# Task brief:
In the listing below, count every line that contains "bath". Give nothing but the number.

# Records for this exercise:

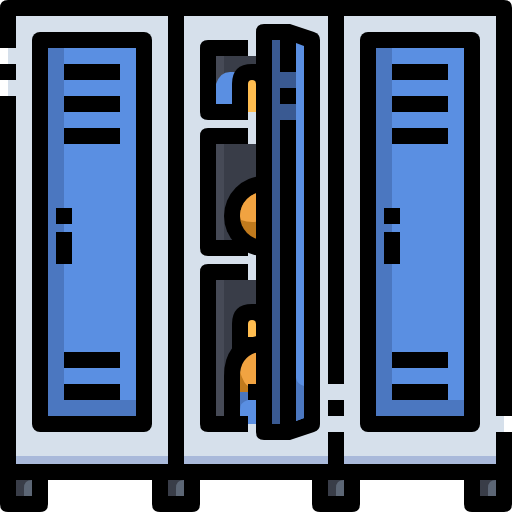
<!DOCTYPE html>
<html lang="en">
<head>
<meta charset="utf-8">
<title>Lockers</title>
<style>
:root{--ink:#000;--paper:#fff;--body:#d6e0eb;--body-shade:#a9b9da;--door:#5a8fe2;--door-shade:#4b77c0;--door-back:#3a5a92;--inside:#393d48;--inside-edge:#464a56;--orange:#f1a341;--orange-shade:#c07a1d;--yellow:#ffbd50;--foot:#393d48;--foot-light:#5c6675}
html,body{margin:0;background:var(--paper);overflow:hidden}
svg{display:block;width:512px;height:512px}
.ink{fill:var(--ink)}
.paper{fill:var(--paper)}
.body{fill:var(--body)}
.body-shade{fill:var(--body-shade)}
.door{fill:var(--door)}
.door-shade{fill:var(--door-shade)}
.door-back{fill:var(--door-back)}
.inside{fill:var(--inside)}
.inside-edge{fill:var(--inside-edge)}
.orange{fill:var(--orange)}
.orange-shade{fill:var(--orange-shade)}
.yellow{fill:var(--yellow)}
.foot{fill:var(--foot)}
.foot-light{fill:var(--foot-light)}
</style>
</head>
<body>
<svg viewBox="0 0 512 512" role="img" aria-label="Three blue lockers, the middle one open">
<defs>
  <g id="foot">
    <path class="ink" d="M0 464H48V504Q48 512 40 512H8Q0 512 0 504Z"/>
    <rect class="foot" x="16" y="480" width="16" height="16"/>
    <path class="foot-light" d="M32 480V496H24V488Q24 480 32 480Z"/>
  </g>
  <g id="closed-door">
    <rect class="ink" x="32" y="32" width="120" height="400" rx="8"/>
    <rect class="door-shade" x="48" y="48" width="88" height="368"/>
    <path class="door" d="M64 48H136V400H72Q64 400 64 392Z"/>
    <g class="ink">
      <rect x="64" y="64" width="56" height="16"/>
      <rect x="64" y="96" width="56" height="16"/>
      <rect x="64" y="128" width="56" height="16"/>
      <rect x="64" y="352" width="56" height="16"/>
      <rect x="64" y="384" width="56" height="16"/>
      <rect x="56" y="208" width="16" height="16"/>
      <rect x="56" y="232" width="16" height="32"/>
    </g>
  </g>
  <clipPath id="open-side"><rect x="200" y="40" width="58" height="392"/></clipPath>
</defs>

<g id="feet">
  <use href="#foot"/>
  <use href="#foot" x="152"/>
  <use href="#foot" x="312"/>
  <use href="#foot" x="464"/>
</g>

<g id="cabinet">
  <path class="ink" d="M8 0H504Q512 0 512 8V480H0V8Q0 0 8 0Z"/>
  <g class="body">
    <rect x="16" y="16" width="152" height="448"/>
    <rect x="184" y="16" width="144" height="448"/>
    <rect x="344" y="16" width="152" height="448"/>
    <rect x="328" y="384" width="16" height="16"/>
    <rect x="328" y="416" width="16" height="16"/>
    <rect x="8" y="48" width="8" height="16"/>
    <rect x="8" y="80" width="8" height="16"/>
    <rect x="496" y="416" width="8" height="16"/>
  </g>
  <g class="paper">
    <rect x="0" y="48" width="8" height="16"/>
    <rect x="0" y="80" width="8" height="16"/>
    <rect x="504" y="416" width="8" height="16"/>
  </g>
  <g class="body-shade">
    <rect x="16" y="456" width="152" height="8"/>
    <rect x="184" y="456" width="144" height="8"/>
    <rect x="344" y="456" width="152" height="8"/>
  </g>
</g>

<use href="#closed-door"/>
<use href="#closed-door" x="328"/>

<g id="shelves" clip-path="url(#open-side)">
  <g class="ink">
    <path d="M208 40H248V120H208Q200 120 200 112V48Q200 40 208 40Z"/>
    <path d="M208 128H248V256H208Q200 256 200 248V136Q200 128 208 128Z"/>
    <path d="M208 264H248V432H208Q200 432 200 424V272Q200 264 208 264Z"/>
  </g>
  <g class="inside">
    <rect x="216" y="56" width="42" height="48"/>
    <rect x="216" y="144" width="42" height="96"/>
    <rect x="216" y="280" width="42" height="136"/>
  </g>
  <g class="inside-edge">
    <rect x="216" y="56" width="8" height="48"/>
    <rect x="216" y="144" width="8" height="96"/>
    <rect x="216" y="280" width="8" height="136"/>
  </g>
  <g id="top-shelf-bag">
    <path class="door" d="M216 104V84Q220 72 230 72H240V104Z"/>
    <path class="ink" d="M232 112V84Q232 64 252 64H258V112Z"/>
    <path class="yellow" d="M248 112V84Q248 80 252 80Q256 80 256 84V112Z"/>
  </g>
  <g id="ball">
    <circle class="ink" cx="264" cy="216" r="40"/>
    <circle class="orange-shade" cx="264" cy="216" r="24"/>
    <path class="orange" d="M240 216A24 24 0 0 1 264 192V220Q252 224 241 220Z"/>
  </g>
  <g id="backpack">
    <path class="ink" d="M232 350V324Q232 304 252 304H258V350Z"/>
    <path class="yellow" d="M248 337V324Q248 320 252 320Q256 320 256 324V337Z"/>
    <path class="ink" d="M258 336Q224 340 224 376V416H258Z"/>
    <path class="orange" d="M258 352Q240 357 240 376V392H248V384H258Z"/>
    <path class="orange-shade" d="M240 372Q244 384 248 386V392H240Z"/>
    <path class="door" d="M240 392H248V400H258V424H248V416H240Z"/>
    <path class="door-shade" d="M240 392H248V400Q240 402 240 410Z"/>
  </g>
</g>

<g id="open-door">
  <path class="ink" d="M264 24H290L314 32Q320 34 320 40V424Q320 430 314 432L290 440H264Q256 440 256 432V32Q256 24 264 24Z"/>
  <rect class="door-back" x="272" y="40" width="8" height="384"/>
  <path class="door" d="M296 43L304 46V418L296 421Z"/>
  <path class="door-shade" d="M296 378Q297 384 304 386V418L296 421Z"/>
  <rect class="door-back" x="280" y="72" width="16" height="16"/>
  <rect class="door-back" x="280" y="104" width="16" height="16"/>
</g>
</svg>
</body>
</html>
==
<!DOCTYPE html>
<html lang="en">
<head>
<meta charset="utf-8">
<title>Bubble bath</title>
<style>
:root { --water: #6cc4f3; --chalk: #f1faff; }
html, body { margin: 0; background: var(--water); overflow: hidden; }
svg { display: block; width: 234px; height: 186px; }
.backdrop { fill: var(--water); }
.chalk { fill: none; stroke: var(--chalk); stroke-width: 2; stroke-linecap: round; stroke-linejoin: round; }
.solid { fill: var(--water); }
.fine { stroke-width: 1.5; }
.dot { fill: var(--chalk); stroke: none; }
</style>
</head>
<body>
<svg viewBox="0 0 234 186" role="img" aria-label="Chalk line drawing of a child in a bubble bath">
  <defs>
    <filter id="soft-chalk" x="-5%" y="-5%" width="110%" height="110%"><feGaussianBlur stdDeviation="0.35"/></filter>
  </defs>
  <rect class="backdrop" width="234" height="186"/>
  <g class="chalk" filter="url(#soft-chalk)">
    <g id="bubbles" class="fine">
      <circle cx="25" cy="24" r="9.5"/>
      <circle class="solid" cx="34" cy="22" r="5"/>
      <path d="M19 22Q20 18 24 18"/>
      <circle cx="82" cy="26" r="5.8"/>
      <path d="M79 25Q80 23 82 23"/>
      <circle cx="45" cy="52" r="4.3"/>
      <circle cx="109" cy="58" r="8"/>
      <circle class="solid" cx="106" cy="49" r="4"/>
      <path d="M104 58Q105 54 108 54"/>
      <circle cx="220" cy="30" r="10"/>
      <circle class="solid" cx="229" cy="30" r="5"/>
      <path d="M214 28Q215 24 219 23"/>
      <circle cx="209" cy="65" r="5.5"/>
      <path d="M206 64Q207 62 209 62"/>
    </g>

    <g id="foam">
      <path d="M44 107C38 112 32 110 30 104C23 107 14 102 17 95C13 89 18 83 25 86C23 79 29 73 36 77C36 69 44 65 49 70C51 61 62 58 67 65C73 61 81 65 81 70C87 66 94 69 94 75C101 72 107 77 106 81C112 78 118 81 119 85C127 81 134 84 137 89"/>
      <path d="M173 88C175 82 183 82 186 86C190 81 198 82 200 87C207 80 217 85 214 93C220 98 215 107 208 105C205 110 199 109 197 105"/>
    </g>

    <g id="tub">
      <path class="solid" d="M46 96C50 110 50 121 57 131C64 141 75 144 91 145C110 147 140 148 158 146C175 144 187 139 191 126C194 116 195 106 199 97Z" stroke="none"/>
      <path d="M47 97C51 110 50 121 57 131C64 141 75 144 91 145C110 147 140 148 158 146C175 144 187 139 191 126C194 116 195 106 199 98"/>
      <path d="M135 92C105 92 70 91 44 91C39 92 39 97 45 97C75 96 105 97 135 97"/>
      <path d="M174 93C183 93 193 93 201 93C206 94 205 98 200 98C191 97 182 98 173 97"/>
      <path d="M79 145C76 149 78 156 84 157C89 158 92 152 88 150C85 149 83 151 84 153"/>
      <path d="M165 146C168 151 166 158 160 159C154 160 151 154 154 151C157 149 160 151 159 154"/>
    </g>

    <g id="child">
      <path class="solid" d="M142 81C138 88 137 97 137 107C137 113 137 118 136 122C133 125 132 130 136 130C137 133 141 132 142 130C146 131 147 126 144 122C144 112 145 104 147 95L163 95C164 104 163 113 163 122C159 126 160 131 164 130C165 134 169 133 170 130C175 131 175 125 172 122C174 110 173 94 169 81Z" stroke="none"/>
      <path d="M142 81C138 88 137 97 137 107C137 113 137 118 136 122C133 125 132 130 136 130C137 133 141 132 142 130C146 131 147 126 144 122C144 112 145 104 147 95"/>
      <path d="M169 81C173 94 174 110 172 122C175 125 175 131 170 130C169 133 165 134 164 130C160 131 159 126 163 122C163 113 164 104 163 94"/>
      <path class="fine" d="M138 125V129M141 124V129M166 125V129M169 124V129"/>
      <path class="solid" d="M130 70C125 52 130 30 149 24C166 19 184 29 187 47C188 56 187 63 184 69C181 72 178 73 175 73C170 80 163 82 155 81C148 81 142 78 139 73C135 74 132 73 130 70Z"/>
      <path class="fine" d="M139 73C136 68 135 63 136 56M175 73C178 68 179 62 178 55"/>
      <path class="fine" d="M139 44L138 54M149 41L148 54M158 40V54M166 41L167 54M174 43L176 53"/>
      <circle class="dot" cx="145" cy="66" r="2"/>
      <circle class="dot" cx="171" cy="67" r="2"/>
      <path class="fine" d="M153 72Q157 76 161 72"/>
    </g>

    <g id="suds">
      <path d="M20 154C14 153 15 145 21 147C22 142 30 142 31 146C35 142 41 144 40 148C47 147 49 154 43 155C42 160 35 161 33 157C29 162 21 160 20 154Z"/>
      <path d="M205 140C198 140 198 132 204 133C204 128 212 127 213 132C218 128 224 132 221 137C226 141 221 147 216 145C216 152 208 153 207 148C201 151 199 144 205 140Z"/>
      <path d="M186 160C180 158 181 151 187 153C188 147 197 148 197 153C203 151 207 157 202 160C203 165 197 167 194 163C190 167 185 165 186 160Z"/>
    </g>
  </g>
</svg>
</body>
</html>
* * *
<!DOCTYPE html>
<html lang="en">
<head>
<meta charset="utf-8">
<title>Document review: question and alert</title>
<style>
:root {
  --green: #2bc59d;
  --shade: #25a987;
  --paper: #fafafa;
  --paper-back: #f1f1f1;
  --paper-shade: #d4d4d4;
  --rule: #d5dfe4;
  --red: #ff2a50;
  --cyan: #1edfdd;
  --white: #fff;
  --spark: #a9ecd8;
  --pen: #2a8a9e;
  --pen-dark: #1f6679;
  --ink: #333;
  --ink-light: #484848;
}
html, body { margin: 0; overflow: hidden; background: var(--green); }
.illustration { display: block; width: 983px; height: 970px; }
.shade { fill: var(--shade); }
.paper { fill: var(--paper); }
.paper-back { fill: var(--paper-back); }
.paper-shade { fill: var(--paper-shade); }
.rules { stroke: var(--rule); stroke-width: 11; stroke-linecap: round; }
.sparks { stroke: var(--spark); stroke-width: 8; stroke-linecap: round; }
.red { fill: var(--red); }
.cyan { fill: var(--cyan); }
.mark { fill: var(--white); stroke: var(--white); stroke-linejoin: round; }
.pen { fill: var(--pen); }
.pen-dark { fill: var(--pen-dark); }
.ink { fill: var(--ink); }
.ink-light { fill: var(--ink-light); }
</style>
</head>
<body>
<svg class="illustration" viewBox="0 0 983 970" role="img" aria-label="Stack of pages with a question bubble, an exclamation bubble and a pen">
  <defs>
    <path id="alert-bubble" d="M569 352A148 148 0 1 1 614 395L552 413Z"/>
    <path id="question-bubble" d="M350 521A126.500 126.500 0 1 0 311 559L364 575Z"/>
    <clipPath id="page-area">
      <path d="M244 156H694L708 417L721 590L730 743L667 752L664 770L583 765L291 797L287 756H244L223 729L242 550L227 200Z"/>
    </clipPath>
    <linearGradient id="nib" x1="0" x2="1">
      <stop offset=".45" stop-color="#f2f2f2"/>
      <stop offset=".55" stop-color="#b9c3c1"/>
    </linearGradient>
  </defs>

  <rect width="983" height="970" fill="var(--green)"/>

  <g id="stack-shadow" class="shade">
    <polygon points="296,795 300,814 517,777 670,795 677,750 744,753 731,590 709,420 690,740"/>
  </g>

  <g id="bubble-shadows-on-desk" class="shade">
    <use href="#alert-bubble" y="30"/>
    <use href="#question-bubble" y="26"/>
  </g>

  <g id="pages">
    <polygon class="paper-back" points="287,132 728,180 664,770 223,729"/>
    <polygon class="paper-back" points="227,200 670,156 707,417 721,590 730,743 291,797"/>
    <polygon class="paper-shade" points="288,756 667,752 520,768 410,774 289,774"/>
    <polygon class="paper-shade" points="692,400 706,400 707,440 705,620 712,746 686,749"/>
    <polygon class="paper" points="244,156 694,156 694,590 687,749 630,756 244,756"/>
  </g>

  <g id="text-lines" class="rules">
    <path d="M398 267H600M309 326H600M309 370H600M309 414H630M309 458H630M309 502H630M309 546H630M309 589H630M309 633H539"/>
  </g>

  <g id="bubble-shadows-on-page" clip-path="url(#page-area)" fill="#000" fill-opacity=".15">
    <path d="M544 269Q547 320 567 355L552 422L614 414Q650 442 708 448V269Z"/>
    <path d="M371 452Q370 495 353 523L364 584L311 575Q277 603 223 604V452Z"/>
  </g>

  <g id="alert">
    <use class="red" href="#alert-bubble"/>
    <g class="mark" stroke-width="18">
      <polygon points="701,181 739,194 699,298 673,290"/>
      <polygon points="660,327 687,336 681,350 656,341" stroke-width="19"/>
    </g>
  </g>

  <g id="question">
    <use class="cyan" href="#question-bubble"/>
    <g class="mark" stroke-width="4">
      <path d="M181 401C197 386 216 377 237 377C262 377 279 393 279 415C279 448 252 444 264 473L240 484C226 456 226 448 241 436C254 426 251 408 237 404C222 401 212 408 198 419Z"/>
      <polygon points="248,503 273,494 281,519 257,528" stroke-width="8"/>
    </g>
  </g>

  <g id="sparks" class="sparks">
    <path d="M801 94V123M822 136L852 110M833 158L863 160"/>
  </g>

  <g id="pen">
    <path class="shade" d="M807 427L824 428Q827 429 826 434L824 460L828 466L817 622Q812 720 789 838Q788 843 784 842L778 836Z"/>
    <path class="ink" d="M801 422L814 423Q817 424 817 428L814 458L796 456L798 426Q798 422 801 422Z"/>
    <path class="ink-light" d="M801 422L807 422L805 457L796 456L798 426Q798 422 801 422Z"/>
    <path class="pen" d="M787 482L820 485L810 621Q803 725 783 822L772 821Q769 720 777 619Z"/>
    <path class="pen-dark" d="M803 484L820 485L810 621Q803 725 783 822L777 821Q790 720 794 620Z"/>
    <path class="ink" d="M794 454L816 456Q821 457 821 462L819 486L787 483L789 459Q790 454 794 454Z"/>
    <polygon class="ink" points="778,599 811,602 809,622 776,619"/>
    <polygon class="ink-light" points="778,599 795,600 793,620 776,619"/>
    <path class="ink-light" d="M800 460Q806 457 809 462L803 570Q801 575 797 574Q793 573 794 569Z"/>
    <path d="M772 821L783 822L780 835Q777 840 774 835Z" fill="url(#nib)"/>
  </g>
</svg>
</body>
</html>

# Response for this exercise:
2